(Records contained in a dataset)
╔══

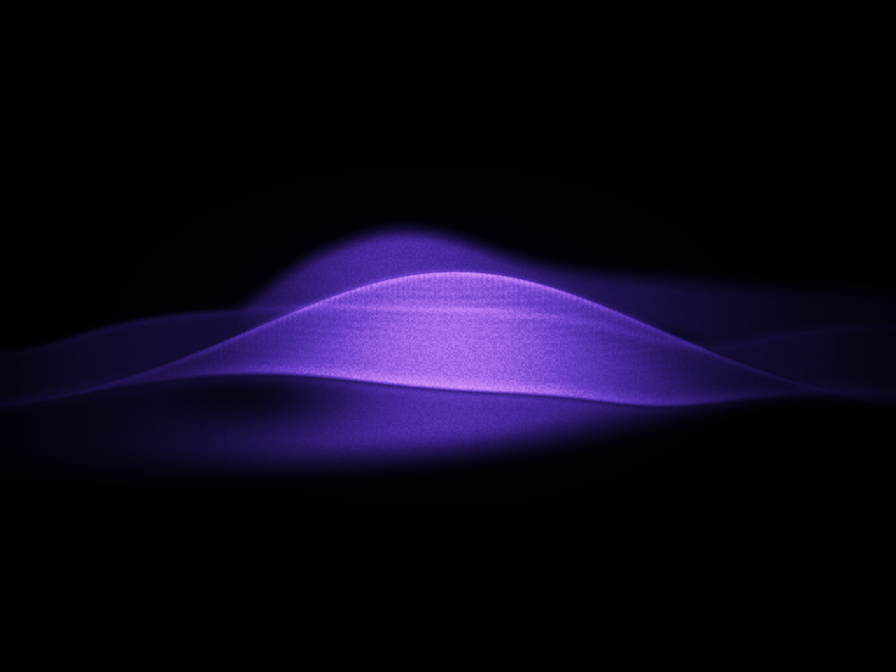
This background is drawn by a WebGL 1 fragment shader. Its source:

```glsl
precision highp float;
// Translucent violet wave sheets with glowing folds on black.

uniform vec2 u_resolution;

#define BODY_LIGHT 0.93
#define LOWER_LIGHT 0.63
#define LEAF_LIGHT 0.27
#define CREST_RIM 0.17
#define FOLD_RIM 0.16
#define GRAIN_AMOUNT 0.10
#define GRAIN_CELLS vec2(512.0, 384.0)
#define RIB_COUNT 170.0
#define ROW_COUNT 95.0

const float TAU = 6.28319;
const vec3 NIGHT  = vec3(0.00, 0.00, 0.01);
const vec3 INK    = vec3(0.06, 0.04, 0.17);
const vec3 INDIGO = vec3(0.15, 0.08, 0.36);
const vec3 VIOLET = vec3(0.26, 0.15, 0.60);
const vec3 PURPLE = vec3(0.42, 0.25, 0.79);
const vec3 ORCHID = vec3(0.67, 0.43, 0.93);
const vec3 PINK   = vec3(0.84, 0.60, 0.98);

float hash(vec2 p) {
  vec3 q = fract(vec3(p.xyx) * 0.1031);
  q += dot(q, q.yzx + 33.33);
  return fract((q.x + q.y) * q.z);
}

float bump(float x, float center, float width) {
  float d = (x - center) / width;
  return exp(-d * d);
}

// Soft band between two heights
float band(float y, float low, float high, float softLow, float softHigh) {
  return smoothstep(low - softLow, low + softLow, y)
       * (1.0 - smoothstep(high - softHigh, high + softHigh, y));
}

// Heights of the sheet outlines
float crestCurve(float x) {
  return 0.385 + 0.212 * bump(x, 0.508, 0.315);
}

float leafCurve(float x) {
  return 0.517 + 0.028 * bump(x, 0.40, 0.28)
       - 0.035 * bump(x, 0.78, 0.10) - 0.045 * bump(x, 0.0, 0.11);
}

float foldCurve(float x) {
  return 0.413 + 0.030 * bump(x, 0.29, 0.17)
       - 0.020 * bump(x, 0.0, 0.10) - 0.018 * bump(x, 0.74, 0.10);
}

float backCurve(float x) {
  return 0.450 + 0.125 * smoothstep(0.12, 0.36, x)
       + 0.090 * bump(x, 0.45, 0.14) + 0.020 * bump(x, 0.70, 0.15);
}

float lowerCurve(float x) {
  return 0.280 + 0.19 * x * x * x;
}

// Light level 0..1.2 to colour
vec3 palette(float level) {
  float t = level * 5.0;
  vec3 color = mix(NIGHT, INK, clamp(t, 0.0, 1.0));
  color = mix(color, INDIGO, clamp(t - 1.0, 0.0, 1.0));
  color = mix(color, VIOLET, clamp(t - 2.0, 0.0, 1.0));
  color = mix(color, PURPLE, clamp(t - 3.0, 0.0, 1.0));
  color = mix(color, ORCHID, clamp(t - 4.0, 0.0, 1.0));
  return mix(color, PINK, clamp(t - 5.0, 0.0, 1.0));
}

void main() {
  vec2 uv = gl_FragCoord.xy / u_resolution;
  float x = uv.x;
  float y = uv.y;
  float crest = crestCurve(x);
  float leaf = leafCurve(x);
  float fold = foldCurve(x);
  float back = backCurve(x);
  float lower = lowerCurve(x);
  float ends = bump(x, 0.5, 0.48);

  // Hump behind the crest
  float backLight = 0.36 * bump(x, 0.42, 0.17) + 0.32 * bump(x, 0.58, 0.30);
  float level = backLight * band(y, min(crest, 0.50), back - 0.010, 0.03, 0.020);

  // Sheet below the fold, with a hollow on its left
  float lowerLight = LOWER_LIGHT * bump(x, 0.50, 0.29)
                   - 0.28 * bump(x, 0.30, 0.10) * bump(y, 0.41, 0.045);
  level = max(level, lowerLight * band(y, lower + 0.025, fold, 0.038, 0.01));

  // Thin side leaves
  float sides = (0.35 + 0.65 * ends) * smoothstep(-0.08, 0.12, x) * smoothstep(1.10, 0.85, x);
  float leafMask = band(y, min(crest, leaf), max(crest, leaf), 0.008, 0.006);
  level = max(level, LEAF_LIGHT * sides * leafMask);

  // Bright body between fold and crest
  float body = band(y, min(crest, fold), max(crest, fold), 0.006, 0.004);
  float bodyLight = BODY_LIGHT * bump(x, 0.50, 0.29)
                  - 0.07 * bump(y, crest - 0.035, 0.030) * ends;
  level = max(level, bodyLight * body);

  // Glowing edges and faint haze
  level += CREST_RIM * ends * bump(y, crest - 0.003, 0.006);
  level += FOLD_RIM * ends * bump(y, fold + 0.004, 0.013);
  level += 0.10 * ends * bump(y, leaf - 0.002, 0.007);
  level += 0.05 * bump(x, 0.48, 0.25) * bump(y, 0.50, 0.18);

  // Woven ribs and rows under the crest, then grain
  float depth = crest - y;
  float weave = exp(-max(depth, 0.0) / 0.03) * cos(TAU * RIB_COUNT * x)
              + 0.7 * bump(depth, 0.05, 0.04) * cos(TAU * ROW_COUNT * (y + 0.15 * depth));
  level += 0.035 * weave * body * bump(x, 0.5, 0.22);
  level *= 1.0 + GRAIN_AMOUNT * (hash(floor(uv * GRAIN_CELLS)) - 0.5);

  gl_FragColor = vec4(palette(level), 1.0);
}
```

╚══

* [What is expected] How many lines of the entries include the string "define"? Answer with a number and no other words.

* [Exercise answer] 9